Over the past year, I stopped responding to customer surveys, providing user feedback or, mostly, contributing product reviews. Sometimes I feel obligated – even eager – to provide this information. Who doesn’t like being asked their opinion? But, in researching media technologies as an anthropologist, I see these requests as part of a broader trend making home life bureaucratic.
Consumer technologies – whether user reviews and recommendations, social media or health care portals – involve logistical effort that means more administrative work at home. As economic anthropologist David Graeberobserves, “All the software designed to save us from administrative responsibilities [has] turned us into part- or full-time administrators.” Companies may benefit when customers create content, provide feedback and do busywork once done by paid employees, but what about the customers themselves – all of us?
Many researchers recognize professional workplaces are becoming more bureaucratic, managing workers through documentation and quantification. But fewer acknowledge the expansion of this logic into private life. It might not feel like a burden to update your Facebook profile, review a business or log in to a web portal to message your doctor. But when you lose time answering customer surveys, setting privacy rules, resetting a password, wading through licensing agreements or updating firmware, it becomes clear how digital technologies increase managerial work at home. In my forthcoming book, I explore this phenomenon, which I call logistical labor. Continue reading →
This week in Counterpunch, I write about the cultural & racial dimensions of identity & belonging for the white middle class in the “knowledge” economy:
Whiteness has long stood in for class status, ensuring respectability and legitimacy for those who imagine themselves the protagonist of the (white) American narrative. For many whites, losing economic status entails a profound loss of selfhood and cultural belonging—not only economic anxiety, but cultural anxiety.
Are smartphones and social media destroying our capacity for human connection? New technologies can upend existing social orders, but are equally a product of the conditions—here, late capitalism—in which they are produced. Two divergent approaches offer insight into how cultural and economic contexts shape media practice.
Sherry Turkle. 2015. Reclaiming Conversation: The Power of Talk in a Digital Age. New York: Penguin Press. 436 pages.
Daniel Miller. 2016. Social Media in an English Village. London: University College London Press. 234 pages.
Daniel Miller, Elisabetta Costa, Nell Haynes, Tom McDonald, Razvan Nicolescu, Jolynna Sinanan, Juliano Spyer, Shriram Venkatraman, and Xinyuan Wang. 2016. How the World Changed Social Media. London: University College London Press. 260 pages.

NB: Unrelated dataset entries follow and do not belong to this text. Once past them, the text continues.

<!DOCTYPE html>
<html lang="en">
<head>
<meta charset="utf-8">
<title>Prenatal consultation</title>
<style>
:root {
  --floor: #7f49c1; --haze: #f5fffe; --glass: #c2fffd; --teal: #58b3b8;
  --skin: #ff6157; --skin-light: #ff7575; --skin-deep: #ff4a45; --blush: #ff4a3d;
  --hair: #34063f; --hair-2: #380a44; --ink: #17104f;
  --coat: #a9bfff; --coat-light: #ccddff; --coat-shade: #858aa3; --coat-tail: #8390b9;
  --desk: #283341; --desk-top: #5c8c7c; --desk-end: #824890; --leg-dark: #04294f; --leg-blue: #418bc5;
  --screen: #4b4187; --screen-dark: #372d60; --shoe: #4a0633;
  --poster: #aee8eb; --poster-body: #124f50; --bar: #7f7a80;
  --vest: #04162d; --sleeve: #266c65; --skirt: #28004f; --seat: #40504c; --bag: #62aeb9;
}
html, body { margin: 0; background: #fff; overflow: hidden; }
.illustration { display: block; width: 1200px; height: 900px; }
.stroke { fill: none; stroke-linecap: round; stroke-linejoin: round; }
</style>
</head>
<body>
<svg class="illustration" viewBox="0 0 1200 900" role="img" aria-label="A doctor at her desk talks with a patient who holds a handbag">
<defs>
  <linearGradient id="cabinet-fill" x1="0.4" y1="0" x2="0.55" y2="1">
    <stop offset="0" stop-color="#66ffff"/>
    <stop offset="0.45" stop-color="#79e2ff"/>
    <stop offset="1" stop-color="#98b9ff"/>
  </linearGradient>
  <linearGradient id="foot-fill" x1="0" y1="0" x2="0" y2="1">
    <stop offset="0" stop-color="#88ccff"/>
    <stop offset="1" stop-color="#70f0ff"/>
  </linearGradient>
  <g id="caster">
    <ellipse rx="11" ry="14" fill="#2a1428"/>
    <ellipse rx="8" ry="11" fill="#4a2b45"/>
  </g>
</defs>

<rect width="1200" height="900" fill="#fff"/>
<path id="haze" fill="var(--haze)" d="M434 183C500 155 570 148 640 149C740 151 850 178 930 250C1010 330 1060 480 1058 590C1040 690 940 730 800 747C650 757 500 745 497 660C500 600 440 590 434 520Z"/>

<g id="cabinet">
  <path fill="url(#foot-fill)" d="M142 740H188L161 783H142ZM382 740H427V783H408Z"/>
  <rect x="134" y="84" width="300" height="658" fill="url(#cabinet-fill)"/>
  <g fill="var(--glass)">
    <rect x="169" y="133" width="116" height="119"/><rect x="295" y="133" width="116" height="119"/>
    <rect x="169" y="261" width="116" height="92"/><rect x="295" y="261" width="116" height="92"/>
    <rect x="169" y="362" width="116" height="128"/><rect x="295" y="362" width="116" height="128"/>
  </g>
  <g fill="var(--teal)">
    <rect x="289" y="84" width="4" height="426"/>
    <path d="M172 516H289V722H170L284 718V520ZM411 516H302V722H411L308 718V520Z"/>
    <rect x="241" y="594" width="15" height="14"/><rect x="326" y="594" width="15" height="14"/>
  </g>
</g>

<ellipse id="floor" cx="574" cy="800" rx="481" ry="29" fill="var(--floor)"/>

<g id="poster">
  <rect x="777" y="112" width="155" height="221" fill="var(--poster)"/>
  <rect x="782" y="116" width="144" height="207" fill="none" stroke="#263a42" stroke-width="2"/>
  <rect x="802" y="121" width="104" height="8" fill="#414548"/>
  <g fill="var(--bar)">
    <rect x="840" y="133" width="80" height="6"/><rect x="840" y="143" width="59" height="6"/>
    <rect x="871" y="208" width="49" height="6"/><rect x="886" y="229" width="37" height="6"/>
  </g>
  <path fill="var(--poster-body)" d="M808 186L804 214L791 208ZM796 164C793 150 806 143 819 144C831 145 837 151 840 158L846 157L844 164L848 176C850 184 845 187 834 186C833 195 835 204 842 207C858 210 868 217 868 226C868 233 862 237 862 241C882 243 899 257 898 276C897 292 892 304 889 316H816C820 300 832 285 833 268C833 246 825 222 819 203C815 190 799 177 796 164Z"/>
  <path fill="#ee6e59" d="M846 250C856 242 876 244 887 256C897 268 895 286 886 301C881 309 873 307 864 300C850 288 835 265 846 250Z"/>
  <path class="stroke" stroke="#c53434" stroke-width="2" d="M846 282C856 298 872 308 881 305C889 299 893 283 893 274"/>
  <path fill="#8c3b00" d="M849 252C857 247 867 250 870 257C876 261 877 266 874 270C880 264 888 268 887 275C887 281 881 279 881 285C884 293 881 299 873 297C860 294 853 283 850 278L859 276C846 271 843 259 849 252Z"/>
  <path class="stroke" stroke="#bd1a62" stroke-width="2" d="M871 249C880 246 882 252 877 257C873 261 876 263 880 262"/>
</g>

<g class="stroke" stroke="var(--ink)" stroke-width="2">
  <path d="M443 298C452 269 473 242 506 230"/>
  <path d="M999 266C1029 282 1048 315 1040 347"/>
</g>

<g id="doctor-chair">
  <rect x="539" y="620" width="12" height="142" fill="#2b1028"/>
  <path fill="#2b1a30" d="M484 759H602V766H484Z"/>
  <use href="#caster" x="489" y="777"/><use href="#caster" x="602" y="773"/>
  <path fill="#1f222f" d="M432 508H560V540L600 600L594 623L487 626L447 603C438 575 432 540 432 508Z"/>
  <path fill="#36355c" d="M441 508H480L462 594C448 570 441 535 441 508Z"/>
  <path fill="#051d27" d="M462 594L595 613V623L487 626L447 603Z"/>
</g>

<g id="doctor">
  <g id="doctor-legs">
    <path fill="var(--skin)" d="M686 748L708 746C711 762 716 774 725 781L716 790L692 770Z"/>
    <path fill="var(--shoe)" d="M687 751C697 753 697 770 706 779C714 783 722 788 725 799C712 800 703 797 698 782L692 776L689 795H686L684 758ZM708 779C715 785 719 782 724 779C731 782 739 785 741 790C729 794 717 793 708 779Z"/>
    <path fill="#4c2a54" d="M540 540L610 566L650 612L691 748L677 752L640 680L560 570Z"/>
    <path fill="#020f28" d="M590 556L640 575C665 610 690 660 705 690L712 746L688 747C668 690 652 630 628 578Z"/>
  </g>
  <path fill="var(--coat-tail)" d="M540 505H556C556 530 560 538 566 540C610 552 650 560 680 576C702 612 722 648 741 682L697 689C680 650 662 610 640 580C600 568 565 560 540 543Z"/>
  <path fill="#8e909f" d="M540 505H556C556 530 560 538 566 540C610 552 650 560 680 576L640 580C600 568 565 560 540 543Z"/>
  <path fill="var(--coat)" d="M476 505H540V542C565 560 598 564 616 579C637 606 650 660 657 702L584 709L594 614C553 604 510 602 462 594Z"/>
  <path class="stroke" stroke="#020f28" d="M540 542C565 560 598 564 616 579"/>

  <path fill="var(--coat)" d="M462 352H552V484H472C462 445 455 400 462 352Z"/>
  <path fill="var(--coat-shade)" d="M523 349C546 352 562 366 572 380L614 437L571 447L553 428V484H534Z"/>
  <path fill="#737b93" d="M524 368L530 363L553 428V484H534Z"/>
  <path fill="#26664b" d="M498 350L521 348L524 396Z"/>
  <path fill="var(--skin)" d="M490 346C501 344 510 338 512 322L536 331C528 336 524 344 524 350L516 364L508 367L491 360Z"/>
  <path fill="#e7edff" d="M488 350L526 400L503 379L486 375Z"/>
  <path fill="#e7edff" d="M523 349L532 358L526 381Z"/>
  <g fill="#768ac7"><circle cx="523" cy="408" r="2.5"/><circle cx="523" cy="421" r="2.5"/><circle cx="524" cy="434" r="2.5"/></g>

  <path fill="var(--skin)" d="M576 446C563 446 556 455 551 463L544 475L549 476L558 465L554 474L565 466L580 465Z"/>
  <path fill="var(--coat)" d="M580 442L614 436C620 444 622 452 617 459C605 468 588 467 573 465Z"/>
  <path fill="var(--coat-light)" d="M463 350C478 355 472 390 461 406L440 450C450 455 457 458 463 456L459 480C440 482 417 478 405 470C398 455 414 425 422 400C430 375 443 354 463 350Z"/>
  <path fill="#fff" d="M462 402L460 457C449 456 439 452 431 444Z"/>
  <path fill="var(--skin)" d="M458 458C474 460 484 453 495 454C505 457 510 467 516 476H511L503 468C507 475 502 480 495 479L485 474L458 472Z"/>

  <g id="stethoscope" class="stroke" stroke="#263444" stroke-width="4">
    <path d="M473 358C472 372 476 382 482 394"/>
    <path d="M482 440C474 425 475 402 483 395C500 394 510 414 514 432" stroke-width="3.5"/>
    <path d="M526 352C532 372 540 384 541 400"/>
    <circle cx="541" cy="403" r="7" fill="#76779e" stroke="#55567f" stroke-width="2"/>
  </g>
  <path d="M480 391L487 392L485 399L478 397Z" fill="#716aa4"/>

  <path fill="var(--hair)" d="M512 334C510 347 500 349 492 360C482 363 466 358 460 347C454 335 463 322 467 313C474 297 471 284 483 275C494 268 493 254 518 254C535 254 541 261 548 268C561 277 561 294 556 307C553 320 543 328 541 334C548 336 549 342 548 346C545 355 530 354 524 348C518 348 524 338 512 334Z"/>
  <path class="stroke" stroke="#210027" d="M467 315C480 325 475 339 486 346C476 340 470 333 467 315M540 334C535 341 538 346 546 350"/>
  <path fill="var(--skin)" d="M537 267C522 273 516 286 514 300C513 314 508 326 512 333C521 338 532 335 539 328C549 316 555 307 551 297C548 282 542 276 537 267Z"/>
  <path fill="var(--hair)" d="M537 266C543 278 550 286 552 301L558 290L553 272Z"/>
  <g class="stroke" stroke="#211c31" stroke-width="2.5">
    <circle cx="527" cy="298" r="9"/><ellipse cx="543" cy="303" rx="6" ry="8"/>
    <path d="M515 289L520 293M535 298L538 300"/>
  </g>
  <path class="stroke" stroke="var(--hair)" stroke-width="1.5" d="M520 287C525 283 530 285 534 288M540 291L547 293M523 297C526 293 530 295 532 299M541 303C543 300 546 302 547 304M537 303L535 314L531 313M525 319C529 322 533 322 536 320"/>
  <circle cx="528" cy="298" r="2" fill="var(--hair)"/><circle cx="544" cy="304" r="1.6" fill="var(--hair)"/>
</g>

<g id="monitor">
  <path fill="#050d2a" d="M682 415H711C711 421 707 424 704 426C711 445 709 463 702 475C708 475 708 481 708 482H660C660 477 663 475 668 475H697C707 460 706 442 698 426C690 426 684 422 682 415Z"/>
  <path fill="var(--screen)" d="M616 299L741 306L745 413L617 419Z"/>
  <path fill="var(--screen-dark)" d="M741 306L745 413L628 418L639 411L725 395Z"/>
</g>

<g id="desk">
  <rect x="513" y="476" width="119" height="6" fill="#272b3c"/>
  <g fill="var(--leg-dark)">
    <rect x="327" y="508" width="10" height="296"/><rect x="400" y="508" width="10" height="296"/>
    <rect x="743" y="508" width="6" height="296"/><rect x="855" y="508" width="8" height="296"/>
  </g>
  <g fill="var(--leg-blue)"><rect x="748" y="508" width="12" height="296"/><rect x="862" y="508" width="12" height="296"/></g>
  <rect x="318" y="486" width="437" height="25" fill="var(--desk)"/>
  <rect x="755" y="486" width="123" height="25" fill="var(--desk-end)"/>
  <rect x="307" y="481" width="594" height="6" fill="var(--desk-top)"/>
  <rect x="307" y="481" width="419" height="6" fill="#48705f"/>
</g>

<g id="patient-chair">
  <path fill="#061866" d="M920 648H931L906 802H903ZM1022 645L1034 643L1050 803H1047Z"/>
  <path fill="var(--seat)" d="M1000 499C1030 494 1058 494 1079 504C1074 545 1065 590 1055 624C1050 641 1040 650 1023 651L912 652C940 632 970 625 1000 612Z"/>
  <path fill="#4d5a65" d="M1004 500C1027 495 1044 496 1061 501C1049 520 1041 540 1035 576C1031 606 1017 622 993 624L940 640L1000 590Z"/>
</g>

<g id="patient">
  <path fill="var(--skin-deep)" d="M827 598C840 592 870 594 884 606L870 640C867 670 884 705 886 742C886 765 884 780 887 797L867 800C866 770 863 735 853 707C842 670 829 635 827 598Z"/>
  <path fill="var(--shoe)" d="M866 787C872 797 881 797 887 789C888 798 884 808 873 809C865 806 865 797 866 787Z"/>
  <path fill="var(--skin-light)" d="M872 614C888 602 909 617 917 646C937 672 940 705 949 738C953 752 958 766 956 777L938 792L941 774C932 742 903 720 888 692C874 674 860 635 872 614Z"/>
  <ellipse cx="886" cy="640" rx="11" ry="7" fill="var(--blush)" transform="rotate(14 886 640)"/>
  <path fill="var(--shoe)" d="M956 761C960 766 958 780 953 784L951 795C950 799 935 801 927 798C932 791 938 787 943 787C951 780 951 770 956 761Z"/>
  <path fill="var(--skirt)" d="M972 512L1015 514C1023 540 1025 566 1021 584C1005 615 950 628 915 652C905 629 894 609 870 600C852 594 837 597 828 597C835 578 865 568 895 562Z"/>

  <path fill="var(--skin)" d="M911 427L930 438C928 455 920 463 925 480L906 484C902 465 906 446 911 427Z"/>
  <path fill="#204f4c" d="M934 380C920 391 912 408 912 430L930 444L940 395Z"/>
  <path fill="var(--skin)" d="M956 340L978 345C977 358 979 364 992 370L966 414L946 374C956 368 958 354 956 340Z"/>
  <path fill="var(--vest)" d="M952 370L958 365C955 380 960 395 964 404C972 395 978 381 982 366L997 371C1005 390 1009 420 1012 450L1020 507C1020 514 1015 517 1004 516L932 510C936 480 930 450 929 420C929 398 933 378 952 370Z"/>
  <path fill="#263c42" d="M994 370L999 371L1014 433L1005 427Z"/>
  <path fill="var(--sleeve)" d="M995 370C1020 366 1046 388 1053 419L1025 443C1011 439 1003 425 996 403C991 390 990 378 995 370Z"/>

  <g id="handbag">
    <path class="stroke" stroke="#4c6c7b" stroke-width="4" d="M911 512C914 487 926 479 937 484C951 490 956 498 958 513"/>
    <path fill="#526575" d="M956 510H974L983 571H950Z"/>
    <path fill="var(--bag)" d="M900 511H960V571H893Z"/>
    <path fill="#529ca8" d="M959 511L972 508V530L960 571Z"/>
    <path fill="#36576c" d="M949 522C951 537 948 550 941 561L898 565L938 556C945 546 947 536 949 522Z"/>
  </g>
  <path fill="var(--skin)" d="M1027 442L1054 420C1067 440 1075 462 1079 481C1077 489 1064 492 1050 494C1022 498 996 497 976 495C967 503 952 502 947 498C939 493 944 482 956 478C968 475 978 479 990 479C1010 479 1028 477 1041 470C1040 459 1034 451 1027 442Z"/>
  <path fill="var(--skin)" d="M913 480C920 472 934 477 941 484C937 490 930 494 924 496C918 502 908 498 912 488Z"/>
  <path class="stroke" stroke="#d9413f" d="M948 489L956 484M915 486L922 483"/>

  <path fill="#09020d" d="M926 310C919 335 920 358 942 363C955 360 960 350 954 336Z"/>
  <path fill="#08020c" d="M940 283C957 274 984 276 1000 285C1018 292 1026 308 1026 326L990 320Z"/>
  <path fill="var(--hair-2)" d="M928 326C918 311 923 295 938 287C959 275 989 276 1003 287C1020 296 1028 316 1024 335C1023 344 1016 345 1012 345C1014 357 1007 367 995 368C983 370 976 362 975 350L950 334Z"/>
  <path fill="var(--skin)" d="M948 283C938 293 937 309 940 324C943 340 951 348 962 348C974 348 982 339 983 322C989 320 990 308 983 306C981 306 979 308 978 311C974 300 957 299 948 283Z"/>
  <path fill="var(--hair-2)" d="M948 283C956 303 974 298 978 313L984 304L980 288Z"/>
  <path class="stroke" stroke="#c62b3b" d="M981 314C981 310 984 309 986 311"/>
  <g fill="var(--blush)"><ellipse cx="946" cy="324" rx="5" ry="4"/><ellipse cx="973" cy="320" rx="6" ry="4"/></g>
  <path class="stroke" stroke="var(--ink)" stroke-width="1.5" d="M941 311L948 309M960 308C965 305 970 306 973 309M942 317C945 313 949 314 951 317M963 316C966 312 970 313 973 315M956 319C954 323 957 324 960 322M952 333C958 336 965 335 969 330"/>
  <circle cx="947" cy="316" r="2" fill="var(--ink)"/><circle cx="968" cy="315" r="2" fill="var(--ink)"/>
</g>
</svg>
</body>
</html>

[Turkle’s] diagnoses provide a language for addressing ways smartphones and social media distract many people, offering a “friction-free” engagement that promises freedom from boredom but not from loneliness. And if conversation is what’s lost, then conversation can cure, in the tradition of the open-ended conversation of psychoanalytic therapy, the “talking cure.” Turkle offers two main approaches to reinstating talk, one concerned with design and the other with practice. She advocates, first, designing technologies that do not exploit human psychological vulnerabilities, such as notifications that demand continual attention. I agree that design could offer a means to redress features that are disruptive, but these features — like the interfaces that enable the “machine zone” — are essential to the business model of most mobile platforms. Redesigning them would entail tech companies relinquishing lucrative revenue streams. On the contrary, a broader critique is required of the social and economic context in which media technologies are produced, such as in Silicon Valley and other elite tech hubs.
This article in Anthropology Now is available for free download to the first 50 users here: